It’s a cliché gift this month, but nonetheless, I simply adore chocolate. Always have, always will.
Perhaps not surprisingly, my favorite chocolates can be found at some of Baltimore’s best wine shops. I pick up Kirchmayr from The Wine Source, Vosges from Mt. Washington Wine Company, and Mexican bricks from Chesapeake Wine Company. Unsurprising, because wine and chocolate, when paired properly, are natural complements.
If your valentine has a sweet tooth, consider a bottle from Banyuls-sur-Mer. This picturesque town is the source of heady dessert wine based on the grenache grape, made in the manner of port.
My perennial favorite is Domaine la Tour Vieille Banyuls (Chesapeake Beverage Group, $26.99, 500 milliliters), currently a 2005. The wine’s residual sugar will pair nicely with sweeter chocolate desserts. It also makes an ideal companion to rich, sweet truffles.
Fruit lovers will swoon over Antichi Giochi Casorzo Red Peimontesi “Voület” 2006 (Henry Wine Group, $15.99). Its light sweetness, low alcohol, and delicate bubbles marry to chocolate-dipped strawberries faster than a Vegas drive-through chapel. It is a delightful bottle of wine to have on hand because it is so unusual yet so dangerously delicious. Enjoy it with dessert.
Ninety percent dark-chocolate fetishists, or even those less adventuresome fans of the 60 or 70 percent variety, require something a bit more serious. Dark, brooding, sometimes tannic chocolate requires something similar in a wine, something with body and depth—like Honig Cabernet Sauvignon Napa Valley 2005 (Bacchus Importers, Ltd., $29.99). This is a hefty Napa cabernet sauvignon that I wouldn’t hesitate to recommend for anything that requires strapping red wine, but it also has a role to play with chocolate.

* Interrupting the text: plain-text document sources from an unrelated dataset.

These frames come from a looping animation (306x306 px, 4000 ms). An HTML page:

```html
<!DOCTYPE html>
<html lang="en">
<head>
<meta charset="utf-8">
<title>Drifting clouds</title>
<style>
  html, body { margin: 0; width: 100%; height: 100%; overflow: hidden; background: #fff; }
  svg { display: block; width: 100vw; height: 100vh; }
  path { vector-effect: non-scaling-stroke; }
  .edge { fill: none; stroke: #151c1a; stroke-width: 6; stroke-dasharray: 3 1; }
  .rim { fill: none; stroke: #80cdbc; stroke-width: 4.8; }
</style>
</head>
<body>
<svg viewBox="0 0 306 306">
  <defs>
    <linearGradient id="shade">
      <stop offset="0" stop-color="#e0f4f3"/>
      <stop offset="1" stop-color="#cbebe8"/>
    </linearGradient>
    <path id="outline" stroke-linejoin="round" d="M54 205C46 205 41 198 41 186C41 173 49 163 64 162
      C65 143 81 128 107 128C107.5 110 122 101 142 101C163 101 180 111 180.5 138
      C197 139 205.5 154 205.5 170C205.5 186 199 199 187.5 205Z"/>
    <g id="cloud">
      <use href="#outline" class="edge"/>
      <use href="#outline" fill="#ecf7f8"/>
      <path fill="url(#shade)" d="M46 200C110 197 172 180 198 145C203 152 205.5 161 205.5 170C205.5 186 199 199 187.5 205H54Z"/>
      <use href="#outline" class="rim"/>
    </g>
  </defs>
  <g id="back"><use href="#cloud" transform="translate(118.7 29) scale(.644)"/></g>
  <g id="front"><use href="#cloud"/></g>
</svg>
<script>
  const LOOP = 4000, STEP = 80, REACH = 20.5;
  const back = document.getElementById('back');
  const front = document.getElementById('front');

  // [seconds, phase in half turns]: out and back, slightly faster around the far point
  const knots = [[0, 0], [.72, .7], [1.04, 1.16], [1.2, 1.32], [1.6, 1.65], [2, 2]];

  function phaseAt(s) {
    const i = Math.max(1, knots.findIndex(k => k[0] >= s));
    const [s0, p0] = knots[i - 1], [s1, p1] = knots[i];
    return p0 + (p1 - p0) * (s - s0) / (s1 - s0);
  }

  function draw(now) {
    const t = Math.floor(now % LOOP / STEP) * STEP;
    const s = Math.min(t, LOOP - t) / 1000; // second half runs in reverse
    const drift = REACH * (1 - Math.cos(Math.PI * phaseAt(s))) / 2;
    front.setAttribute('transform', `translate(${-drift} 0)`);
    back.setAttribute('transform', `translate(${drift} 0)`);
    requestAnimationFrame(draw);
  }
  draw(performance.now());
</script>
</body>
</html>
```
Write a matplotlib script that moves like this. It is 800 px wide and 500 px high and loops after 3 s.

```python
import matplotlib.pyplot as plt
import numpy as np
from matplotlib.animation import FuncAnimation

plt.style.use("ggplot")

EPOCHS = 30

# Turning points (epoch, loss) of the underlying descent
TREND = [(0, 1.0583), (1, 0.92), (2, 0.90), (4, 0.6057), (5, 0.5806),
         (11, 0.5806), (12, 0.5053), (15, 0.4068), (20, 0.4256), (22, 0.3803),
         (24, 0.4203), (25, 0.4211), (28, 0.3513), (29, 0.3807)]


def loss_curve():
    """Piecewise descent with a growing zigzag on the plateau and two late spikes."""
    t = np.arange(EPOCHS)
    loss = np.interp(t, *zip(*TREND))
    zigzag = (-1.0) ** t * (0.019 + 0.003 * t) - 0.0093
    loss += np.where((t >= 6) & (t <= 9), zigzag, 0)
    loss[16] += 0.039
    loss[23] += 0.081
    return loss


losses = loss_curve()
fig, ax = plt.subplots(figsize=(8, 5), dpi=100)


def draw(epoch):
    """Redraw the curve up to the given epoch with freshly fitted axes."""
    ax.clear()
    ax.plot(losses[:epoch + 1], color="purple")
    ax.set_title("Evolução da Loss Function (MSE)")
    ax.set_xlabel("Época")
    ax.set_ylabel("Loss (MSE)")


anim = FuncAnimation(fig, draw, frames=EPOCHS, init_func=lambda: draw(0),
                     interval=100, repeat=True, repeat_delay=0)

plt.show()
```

Its ripe California fruit won’t be overshadowed by the sweetness of dessert, and its tannic structure will support cocoa butter just as naturally as it would béarnaise sauce or marbled rib-eye.